We’re fond’a Henry
While Arkansans nominated for an Academy Award were a little hard to come by this year, you might have seen an Arkie among the throng of reporters giving the red carpet play-by-play.
On Oscar night, Feb. 27, Tamara Henry — an Arkansas native and former Little Rock TV news anchor and Times intern — was in the thick of things, helping host the 15th annual “Night of 100 Stars” party, live from the Beverly Hills Hotel on Sunset Boulevard. A black tie dinner and Oscar watch party, the gala was expected to draw up to 200 Academy voters, and — according to its website — hosts around 50 former Academy Award winners and nominees every year.
Sorry we didn’t get this note out in time for Oscar night. The event was streamed live on the Internet at www.nightof100stars.com.
They’re here
The Human Rights Campaign has analyzed 2000 Census data to show the numbers of same-sex partner households in the U.S.
It might surprise you to know that their numbers are rising even in Arkansas, which has been publicly unfriendly to the idea in the ban on gay marriages and other ways.
In 1990, the Census identified 506 such households in Arkansas. In 2000, there were 2,176 gay household partners and 2,247 lesbian household partners, for a total of 4,423, a 774 percent increase, a rate of increase exceeded by only five states.
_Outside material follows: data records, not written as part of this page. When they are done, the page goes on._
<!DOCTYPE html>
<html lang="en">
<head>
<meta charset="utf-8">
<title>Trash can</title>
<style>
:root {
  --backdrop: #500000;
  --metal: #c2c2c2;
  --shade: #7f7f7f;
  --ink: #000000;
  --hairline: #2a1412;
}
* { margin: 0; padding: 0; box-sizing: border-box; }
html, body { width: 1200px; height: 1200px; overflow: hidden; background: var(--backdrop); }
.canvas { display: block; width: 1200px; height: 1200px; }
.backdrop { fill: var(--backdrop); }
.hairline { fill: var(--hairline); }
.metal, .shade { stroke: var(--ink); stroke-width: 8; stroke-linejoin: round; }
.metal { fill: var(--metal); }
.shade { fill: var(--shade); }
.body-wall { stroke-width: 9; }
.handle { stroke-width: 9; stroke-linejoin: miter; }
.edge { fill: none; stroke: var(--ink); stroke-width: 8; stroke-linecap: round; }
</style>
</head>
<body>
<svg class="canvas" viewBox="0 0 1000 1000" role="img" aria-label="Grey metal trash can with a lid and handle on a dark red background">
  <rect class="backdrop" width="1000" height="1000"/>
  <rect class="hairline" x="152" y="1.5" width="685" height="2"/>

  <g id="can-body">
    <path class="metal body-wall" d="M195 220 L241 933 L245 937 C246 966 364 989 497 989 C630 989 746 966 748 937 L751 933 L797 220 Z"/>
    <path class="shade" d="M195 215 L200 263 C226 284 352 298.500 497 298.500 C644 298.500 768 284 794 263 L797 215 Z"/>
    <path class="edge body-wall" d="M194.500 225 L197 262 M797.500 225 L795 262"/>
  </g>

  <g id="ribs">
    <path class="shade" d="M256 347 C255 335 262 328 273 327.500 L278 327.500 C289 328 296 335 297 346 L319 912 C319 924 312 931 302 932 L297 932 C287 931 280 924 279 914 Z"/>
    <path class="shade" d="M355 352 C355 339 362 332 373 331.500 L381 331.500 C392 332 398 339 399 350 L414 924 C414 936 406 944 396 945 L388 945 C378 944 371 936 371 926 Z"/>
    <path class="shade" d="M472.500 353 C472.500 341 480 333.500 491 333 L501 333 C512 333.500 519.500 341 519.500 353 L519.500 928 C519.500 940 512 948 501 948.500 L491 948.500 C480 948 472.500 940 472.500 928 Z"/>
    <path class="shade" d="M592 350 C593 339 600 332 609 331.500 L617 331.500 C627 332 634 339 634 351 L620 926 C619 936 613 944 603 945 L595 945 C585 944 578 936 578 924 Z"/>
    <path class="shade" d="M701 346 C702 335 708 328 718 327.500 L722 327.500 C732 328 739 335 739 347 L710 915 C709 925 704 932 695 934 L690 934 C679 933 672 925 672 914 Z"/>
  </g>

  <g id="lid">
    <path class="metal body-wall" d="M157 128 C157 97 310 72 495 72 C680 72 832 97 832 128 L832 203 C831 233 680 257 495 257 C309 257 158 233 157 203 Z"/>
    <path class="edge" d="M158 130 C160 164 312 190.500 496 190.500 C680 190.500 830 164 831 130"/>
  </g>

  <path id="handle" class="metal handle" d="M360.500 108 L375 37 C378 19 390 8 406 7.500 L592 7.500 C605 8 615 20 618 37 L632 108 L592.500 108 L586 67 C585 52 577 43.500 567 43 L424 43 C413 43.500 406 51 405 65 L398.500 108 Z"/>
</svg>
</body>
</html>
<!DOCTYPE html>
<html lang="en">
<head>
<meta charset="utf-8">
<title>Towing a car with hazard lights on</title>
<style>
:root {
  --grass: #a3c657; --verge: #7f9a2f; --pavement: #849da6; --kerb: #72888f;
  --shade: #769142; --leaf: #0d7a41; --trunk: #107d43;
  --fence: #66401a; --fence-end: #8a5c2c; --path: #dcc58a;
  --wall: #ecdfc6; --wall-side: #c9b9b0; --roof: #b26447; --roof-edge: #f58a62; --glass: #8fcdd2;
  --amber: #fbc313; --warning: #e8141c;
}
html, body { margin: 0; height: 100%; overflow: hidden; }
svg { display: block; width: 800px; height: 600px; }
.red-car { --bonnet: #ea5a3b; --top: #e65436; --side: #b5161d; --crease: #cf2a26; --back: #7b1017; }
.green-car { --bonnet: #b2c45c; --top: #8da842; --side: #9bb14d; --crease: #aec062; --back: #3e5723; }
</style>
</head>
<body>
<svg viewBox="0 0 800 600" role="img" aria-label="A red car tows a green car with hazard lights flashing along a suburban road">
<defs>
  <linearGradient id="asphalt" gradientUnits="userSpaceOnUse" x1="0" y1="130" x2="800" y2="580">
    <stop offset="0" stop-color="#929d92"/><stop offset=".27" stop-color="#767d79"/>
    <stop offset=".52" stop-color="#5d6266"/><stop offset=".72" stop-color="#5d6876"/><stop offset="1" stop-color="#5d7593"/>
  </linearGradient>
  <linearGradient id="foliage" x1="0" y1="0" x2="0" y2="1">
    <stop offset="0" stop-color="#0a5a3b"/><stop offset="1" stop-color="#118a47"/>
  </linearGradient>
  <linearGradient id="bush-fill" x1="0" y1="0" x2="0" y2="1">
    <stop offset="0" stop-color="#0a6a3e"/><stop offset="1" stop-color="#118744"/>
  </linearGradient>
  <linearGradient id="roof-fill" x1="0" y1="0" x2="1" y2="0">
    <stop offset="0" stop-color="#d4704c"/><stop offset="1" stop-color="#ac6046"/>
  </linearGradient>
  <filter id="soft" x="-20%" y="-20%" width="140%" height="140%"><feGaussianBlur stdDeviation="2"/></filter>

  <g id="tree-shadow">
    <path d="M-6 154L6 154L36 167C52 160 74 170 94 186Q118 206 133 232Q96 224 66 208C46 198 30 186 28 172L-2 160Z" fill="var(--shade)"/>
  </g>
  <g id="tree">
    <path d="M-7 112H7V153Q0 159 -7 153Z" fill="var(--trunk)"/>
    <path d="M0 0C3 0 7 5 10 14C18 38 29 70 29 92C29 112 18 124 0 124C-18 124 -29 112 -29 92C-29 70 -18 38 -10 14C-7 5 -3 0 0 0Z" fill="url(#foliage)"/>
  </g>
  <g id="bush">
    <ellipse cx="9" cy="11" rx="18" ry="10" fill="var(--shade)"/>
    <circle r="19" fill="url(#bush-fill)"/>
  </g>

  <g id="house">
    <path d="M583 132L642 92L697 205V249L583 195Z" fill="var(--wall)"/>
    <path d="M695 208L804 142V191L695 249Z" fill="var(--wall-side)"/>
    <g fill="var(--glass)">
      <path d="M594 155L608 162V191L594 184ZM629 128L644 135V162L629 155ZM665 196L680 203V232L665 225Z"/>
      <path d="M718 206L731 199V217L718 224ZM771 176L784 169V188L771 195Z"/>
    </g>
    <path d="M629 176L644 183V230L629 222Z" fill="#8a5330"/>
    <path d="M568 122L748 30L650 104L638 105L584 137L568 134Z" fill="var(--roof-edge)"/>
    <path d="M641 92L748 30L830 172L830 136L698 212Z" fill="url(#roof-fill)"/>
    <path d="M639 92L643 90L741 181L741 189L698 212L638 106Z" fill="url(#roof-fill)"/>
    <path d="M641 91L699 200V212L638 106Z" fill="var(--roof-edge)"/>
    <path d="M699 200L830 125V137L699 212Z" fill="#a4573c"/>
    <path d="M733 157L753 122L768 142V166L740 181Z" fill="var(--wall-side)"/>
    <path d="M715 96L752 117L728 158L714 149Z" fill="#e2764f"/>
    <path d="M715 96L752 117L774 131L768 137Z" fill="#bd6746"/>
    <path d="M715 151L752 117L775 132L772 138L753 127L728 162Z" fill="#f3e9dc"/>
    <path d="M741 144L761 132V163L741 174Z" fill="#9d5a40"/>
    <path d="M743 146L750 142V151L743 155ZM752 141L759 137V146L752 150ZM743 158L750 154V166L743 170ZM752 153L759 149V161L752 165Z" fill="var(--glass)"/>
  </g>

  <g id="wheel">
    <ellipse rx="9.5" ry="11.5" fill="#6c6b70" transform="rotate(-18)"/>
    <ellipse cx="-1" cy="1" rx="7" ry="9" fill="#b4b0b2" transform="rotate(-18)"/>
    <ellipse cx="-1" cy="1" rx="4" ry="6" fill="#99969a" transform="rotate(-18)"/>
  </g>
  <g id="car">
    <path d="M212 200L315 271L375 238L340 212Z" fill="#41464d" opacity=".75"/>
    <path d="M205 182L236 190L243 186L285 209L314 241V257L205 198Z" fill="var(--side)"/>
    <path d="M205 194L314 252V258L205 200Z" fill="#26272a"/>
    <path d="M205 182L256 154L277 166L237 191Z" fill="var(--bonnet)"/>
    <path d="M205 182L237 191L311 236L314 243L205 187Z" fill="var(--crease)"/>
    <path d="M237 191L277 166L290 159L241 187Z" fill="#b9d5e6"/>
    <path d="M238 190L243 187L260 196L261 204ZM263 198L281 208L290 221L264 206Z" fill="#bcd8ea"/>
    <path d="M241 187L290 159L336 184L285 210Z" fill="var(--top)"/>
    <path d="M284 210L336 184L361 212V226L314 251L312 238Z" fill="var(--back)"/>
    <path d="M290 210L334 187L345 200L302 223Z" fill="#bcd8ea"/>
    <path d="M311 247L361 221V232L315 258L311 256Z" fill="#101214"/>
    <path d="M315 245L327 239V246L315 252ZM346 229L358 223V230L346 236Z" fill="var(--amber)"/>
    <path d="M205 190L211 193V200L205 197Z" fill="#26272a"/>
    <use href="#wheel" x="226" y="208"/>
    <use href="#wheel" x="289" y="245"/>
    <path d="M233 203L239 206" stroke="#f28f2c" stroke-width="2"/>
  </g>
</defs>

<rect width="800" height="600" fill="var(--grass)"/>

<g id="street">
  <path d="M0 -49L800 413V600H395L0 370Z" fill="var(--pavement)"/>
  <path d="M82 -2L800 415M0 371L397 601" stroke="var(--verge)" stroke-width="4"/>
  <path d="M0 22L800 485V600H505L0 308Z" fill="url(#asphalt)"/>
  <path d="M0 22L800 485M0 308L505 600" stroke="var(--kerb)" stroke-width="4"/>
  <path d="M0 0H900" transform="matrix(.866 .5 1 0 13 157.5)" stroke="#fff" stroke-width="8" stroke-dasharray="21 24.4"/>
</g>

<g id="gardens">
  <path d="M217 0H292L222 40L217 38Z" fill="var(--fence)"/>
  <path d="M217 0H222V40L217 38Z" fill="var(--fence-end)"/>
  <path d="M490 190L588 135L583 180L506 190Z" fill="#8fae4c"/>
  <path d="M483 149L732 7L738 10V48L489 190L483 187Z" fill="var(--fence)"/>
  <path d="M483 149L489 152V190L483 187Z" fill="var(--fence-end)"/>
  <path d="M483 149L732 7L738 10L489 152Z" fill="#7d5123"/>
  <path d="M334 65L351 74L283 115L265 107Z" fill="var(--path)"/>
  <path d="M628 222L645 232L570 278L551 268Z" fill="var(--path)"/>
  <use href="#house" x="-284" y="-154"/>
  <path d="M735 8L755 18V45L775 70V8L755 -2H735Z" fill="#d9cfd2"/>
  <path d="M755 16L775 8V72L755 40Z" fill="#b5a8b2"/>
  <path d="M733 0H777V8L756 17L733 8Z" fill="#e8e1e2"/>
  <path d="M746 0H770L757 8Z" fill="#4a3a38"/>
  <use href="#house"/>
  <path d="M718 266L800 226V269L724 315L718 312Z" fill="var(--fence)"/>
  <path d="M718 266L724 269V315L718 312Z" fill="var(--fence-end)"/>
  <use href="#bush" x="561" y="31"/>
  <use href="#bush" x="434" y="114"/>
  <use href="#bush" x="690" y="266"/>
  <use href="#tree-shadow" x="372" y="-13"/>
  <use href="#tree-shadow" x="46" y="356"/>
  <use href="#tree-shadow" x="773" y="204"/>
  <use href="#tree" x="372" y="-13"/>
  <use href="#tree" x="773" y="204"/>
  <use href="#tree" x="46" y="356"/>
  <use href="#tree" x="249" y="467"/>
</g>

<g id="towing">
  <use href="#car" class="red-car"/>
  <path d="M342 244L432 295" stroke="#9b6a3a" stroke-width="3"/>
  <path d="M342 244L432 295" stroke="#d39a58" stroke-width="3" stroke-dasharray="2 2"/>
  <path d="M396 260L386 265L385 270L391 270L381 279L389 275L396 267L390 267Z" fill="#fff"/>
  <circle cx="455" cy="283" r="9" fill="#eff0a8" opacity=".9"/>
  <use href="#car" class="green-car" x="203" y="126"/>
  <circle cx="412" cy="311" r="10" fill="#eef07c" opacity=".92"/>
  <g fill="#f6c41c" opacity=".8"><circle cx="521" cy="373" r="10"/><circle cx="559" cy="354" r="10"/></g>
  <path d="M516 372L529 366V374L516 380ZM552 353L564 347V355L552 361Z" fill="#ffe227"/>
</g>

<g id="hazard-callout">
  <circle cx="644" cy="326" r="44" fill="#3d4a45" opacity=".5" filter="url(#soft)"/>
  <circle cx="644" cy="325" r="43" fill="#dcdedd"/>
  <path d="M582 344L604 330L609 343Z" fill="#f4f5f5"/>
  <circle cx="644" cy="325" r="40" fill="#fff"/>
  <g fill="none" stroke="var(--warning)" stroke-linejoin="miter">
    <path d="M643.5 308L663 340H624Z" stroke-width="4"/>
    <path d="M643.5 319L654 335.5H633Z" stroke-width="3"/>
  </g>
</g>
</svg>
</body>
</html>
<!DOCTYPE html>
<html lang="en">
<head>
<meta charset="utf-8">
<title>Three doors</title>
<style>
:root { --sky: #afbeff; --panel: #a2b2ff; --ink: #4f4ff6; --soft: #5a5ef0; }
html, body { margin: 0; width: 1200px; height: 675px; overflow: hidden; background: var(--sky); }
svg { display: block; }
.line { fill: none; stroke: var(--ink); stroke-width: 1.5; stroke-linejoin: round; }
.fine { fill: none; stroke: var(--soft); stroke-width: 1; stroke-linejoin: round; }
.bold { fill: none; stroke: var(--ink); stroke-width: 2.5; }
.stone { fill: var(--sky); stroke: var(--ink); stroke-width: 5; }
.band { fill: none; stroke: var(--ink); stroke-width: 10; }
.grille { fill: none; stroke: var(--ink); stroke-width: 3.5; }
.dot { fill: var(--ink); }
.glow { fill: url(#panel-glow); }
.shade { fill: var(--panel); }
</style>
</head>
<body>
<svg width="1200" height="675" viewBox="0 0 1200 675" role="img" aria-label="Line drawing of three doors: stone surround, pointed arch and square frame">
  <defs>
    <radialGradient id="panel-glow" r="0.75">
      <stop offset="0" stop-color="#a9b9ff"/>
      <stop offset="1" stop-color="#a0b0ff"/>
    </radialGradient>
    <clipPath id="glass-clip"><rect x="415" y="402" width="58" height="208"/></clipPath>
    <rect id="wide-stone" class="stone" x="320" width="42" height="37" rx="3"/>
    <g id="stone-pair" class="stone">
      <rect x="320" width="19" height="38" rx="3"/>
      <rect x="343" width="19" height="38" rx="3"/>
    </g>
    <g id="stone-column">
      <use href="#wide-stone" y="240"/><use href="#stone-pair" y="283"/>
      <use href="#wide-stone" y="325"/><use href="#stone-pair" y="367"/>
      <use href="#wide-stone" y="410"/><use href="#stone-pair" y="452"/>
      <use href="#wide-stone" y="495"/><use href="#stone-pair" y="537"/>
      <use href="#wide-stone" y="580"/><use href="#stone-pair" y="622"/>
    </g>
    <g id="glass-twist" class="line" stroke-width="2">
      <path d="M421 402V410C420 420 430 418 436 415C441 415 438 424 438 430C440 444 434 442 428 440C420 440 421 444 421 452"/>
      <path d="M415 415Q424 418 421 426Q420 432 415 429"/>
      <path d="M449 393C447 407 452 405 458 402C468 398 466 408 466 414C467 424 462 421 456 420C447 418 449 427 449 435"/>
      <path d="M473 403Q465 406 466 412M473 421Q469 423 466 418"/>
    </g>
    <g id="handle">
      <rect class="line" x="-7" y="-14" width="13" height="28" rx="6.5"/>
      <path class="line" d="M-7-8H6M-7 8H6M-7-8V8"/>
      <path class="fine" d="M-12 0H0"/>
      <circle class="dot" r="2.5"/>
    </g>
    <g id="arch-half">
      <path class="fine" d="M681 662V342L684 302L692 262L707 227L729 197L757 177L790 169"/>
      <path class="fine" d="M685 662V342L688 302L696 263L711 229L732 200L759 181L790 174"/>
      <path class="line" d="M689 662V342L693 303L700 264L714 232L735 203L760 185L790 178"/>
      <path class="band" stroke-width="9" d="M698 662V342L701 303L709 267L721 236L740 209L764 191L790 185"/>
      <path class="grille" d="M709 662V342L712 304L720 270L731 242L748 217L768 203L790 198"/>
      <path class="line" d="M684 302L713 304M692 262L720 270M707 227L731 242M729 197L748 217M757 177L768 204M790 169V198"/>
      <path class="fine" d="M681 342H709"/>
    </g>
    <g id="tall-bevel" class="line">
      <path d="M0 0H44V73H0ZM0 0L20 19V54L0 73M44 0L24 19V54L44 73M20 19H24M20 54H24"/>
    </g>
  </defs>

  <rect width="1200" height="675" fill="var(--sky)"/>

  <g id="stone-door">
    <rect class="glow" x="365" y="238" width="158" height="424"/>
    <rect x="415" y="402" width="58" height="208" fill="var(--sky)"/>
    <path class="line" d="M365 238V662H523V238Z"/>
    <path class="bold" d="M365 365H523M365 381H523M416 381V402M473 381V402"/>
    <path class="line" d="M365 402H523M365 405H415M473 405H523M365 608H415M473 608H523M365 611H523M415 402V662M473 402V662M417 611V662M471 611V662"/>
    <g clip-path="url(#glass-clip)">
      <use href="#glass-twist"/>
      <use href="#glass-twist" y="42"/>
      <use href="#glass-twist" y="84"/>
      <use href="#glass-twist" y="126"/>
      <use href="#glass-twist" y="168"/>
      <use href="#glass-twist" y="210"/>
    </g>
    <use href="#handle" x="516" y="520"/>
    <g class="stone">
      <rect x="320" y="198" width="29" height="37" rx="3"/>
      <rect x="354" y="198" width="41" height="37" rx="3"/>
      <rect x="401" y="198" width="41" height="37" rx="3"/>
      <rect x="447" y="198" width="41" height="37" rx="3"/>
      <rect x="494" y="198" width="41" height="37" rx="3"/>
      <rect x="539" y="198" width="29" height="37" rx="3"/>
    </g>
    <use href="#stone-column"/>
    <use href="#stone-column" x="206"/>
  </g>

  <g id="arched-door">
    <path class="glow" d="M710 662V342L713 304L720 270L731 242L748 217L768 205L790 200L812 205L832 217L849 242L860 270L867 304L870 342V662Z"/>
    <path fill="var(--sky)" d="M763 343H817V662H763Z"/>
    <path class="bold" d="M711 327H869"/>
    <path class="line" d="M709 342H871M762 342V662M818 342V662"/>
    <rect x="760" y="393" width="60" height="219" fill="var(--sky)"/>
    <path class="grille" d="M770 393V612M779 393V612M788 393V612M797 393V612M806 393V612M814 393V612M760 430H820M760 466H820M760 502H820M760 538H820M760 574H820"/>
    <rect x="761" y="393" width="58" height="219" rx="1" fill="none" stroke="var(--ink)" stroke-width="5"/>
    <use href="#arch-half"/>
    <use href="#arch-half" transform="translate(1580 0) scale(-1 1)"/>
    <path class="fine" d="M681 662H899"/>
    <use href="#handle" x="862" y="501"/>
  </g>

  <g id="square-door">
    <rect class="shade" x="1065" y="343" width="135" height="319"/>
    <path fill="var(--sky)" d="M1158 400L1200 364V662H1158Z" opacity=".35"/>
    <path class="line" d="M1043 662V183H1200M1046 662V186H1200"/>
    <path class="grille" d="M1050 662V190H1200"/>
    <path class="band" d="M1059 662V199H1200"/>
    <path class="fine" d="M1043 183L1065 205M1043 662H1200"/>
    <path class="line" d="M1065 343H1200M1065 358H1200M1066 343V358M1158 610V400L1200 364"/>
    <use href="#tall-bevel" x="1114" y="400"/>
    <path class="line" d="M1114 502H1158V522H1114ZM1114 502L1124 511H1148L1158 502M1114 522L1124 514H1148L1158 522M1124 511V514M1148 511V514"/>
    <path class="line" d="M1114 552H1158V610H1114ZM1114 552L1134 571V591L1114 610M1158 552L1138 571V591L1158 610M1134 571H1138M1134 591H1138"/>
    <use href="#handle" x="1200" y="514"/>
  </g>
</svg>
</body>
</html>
Arkansas is 39th in the percentage of gay-lesbian households, at .73 percent of the total households.
Sack job, sweatpants: A correlation?
College-aged men and women who get lots of exercise believe they’re better or much better than average in the sack, a University of Arkansas graduate researcher says. Tina M. Penhollow, with UA health sciences professor Dr. Michael Young, asked 408 undergrads to describe their exercise frequency, fitness, sexual desirability and sexual performance. The results were published in the online Electronic Journal of Human Sexuality (www.ejhs.org).
Filling a gap in sexology literature on whether workouts make us feel sexier, Penhollow reports that 88 percent of the women in her survey who said they work out four or five days a week believe they are better — or much better —than average at sex. But in that same exercise category, only 40 percent felt more desirable than the average woman. Which suggests that though they may not feel especially desirable, they ought to.
Sixty-nine percent of the men who worked out four or five days a week ranked their sexual performance as better or much better than average; 65 percent ranked their desirability as better or much better than average. But 60 percent of the guys who said they were of below average fitness still believed themselves to be above average or much above average at sex.
Conclusion: Penhollow’s research confirms what we already suspected. Hard-bodied women feel sexy, and guys should recognize that. Guys believe they’re great in bed no matter how many laps they take.
The New York Times magazine Feb. 27 included an interesting feature on the rise of calls for teaching of “intelligent design,” instead of evolution in public schools. The article debunks the concept pretty thoroughly, which we applaud.
But we could not help but notice a few things at the top of the article:
The headline: Unintelligent Design.
The author’s name: Jim Holt.
No it wasn’t our Sen. Jim Holt, but …